This Position Statement sets out ICMM members’ approach to sound management of mercury related to their operations. While recognising that some ICMM members’ operations do contribute mercury releases to the environment, albeit only a minor incremental addition to the global load, ICMM members have agreed to the following position.

Recognition statements

ICMM members recognise that:


In addition to existing commitments under ICMM's Mining Principles, and the Strategic Approach to International Chemicals Management (SAICM), ICMM company members will:

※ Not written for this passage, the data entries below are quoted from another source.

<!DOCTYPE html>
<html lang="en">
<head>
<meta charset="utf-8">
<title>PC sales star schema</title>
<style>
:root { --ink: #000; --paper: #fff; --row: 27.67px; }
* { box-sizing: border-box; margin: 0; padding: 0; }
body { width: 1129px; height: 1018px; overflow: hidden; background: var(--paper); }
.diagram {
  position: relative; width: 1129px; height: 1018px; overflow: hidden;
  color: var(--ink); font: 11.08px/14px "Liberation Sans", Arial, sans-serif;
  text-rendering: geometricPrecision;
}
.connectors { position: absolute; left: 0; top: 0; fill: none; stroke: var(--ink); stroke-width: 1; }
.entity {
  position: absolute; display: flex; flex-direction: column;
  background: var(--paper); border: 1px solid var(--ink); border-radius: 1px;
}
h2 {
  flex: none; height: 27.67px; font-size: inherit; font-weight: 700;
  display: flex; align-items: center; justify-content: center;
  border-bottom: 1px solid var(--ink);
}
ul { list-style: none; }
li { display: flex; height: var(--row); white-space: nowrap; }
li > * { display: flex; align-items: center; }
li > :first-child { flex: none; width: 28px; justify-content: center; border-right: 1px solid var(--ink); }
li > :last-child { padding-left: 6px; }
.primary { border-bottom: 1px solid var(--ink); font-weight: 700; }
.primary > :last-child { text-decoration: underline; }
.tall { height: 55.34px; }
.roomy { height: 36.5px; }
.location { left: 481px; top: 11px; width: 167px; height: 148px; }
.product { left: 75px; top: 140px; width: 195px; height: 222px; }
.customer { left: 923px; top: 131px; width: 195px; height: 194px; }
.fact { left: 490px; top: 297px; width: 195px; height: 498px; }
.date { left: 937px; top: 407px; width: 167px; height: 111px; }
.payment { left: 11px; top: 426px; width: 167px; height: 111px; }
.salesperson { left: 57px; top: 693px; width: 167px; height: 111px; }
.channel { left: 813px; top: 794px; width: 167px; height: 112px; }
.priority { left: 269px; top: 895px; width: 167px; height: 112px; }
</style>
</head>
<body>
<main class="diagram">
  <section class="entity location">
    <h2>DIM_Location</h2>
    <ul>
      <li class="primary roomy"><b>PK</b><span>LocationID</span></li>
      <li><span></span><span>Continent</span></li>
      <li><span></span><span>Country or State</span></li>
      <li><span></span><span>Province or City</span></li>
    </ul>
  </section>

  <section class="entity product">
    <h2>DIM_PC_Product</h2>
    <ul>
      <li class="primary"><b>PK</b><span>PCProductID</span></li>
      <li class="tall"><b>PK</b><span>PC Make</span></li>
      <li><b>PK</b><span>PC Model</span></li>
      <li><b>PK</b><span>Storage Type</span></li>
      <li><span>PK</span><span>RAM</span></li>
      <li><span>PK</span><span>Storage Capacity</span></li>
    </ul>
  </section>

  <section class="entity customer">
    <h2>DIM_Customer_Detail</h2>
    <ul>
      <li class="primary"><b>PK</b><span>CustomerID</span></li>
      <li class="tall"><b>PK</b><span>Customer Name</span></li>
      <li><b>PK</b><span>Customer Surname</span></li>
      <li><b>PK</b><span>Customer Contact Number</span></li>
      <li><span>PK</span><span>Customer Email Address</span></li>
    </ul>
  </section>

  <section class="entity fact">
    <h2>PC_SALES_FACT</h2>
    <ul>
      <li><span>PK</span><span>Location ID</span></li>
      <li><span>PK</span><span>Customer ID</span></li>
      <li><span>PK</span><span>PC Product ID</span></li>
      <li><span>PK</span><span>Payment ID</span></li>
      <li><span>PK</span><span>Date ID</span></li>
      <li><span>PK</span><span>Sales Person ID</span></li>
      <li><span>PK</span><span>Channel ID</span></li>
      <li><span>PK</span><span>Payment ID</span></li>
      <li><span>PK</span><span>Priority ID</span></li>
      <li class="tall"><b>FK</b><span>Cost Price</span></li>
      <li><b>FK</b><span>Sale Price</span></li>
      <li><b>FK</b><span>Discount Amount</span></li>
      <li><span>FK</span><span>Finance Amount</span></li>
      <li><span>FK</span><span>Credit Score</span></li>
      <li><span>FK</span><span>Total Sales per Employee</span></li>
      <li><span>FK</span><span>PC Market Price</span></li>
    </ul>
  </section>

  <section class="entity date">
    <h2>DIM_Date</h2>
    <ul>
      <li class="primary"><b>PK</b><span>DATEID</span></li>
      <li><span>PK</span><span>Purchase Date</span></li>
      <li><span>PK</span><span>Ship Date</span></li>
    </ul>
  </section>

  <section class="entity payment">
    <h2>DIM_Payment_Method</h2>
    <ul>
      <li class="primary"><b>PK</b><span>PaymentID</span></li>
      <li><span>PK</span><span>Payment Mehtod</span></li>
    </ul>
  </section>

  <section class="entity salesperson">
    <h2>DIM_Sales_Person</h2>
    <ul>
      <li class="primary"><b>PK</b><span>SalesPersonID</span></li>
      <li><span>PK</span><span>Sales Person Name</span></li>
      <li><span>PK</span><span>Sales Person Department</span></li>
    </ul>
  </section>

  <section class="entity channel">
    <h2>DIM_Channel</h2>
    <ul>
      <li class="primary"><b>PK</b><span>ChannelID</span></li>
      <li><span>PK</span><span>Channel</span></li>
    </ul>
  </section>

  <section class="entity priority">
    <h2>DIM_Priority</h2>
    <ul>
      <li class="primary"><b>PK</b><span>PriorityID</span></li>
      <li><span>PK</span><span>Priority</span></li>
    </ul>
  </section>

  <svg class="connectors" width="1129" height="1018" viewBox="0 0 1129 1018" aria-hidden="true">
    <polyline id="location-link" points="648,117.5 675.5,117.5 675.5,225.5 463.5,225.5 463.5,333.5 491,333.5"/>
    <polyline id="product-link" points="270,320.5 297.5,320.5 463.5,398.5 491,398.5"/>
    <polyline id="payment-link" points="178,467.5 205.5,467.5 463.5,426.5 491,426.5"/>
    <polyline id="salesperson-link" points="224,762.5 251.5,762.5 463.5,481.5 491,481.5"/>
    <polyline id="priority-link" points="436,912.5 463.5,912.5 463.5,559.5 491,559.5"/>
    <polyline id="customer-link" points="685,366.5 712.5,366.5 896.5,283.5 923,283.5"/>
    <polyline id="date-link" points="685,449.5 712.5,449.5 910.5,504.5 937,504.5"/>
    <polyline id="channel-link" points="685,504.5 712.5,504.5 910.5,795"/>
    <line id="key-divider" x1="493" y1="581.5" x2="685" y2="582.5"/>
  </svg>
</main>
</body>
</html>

  1. Not open any mines designed to produce mercury as the primary product.
  2. Apply materials stewardship to promote the responsible management of the mercury produced from ICMM members’ operations including that which naturally occurs in our products.
  3. Identify and quantify point source mercury air emissions from our operations and minimise them through the application of cost effective best available technology, using a risk based approach.
  4. Report significant point source mercury air emissions from our operations consistent with our commitment to report in accordance with the GRI framework.
  5. Participate in government-led partnerships to transfer low- to no-mercury technologies into the ASM sector in locations where ICMM member companies have operations in close proximity to ASM activity such that livelihoods are enhanced through increased productivity and reduced impacts to human health.
  6. Through ICMM, encourage the development of sound science on the fate and transport of mercury as well as natural sources of mercury in the environment.
  7. Work on an integrated multi-stakeholder strategy through ICMM to reduce and eventually cease supplying mercury into the global market once policy and economically viable long-term technological solutions for the retirement of mercury are developed.